For centuries piracy has posed a threat to trade at sea. Over recent years through the use of more sophisticated technology, piracy has once again become a serious threat. This threat has an impact on both the financial costs to the industry, but more importantly the lives of those at sea.
With the UKHO launching the new West African Maritime Security Chart, all six security charts will now be called ADMIRALTY Maritime Security Charts, as part of the same ‘Q’ range.
The UKHO produces ADMIRALTY Maritime Security Charts to provide the maritime industry with a single point of reference of security information, by region, in the fight against threats to the security of ships, crew and cargo.
Key features of the charts include;
- Highlights exclusion zones, areas of concern, war, embargo and sea mines
- Shows reporting zones and what to do if a ship enters such an area
- Provides definitions of illegal activities such as piracy, terrorism, illegal fishing etc.
- Contains localised advice for crews in the event of a threat, breach or attack
- Includes an incident report form to allow crews to report threats or attacks and ensure a continuous cycle of sharing information
- Shows secure anchorage areas
- Defines reporting procedures and contact numbers/email addresses to Information Sharing Centres and help lines
- Security information by region is in one easy to-use chart which is straightforward to understand as it displays well-known ADMIRALTY symbology
The complete range of ADMIRALTY Maritime Security Charts has been developed to enable mariners to carry out safe passage-planning in waters with identified security risks.

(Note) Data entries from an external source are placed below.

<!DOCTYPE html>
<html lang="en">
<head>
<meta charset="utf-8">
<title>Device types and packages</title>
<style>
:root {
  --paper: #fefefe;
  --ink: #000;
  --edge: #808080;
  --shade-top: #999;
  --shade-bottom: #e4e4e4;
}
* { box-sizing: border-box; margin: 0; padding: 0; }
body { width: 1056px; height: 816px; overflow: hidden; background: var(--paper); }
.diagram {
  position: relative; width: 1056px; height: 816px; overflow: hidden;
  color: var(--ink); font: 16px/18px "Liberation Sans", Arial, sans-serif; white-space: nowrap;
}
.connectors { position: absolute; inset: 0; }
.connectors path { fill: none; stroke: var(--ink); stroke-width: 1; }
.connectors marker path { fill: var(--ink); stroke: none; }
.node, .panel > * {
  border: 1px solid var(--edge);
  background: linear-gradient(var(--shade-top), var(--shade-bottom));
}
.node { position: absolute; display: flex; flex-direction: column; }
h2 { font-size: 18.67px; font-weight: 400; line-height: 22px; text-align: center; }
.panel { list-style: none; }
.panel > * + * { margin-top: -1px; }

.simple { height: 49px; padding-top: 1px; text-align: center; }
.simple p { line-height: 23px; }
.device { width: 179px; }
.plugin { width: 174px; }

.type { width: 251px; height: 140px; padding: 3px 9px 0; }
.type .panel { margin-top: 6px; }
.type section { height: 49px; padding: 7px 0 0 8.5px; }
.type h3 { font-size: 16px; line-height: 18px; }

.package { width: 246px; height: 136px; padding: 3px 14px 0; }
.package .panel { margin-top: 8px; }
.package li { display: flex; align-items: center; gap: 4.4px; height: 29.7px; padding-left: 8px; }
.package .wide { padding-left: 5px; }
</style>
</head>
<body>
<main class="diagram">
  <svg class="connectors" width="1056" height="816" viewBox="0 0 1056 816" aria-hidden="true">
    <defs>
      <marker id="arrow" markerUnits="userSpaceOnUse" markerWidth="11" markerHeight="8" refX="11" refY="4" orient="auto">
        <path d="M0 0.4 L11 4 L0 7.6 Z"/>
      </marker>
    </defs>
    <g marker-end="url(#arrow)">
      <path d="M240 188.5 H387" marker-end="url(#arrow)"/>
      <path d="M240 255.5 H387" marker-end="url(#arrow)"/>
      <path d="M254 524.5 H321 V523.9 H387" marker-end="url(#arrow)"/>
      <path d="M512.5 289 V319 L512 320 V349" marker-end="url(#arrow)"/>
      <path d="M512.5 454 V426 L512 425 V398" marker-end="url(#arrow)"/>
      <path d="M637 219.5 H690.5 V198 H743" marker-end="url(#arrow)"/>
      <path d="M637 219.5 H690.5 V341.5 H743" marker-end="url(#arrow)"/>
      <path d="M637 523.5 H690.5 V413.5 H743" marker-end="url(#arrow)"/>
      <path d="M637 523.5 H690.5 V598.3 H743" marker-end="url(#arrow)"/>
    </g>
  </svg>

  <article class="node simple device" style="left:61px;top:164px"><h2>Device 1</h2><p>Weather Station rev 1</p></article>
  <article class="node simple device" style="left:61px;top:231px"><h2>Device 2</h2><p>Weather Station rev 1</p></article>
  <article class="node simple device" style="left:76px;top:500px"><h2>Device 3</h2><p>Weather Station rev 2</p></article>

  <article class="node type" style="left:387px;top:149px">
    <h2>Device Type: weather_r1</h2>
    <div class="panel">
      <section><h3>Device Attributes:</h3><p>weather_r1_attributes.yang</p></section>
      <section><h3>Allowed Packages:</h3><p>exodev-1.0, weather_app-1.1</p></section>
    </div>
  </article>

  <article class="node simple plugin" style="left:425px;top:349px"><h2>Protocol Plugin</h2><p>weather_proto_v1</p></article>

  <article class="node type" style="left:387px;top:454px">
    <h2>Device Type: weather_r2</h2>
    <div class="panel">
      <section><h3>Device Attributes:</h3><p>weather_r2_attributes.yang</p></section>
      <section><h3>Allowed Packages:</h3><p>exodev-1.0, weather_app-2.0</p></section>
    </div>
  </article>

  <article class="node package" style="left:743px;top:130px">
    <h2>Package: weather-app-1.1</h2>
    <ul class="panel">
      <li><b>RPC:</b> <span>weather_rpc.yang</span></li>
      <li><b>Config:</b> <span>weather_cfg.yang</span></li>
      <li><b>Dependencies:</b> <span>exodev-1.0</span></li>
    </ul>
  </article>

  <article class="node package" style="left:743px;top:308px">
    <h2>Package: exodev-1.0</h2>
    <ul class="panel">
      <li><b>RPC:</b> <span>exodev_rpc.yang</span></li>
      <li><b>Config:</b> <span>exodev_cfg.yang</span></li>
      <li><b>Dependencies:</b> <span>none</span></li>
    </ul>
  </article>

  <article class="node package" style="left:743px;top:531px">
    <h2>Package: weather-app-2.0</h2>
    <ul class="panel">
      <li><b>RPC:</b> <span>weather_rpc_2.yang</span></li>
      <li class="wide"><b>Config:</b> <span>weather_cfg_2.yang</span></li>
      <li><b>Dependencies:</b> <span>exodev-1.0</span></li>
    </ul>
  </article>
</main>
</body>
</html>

The ‘Q’ range includes:
Red Sea, Gulf of Aden and Arabian Sea (Chart number Q6099)
Mediterranean Sea (Chart number Q6110)
Persian Gulf and Arabian Sea (Chart number Q6111)
Karachi to Hong Kong (Chart number Q6112)
Andaman Islands to the Torres Strait, including Indonesia (Chart number Q6113)
West Africa including Gulf of Guinea (Chart number Q6114)